I’m having a lot of fun reading Pipe International’s blog documenting the process of building and deploying their PPC-1 undersea telecommunication cable. The cable is running from Sydney, Australia to Guam, where it will peer with other high-capacity submarine cables into various parts of Asia. It is fascinating to learn a bit more about the amazing advances in engineering that make the installation of a 6,500 kilometer long, 1.92 Terabit per second fiber-optic cable a reality. When it comes right down to it, they are building a massive infrastructure around a pair of tiny glass fiber cables that are each the width of a human hair. And through that itty bitty cable, they are able to pipe an amount of data equivalent to, oh, I dunno, some large number of Libraries of Congress per second. Or the example they use, a system that could accommodate the entire population of Australia simultaneously making overseas telephone calls.
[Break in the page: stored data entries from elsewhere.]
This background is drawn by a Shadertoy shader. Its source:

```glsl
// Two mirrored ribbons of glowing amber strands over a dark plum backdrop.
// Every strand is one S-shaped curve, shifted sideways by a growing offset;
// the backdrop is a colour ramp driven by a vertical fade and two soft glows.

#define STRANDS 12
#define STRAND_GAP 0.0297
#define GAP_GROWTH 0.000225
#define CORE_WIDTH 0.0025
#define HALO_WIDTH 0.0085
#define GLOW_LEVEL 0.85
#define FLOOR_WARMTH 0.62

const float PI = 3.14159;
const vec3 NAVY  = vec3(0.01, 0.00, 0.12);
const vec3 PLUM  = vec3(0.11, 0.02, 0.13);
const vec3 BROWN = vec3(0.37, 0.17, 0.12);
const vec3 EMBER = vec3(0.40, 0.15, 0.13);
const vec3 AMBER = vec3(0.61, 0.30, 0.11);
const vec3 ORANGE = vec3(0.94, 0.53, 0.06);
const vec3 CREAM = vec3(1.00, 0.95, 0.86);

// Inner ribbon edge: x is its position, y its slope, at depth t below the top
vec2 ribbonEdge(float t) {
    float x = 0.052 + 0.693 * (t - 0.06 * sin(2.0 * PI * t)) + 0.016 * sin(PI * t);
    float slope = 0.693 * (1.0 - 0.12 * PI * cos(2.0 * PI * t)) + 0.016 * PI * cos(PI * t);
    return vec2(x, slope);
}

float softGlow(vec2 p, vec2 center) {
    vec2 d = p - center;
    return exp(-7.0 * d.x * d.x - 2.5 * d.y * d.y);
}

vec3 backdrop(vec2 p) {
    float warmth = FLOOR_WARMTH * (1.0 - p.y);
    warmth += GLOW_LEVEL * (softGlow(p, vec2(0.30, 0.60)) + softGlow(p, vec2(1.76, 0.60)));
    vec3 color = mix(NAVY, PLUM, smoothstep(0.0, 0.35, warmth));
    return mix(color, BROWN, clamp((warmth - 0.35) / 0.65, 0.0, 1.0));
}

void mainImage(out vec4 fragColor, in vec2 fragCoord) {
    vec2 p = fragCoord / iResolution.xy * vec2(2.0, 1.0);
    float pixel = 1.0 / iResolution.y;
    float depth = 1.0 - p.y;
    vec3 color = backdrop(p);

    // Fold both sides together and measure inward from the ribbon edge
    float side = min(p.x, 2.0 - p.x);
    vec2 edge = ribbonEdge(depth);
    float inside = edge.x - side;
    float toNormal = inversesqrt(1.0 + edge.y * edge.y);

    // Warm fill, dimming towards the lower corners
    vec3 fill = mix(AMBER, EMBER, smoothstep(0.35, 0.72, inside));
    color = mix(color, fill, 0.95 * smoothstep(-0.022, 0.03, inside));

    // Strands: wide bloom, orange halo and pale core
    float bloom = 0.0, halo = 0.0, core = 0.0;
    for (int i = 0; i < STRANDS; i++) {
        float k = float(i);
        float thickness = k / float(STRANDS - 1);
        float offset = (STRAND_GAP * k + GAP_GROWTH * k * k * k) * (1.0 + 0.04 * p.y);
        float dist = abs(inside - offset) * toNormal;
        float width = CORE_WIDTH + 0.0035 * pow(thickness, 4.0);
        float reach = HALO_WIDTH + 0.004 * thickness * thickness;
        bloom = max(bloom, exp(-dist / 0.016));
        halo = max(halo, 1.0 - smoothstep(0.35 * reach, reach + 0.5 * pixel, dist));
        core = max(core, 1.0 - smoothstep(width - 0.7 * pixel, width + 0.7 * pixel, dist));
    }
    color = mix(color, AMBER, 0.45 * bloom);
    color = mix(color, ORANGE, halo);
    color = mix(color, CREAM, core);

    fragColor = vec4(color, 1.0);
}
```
Now, I know that a light channel that carries 10 gigabits per second needs to pulse ten billion times a second in order to work its magic, but I never really thought about that number: ten billion light pulses per second! And then, they multiplex it on different light wavelengths so that there are 96 simultaneous data streams, each 10 gigabits per second, which adds up to 960 gigabits per second, and then another cable doing the same thing in the other direction. All this over a fiber pair the width of a couple human hairs, traveling over six thousand kilometers over the ocean floor. And the time it takes for the data to get from Sydney to Guam? 35 milliseconds.
Yeah, when you think about it, its pretty damn cool.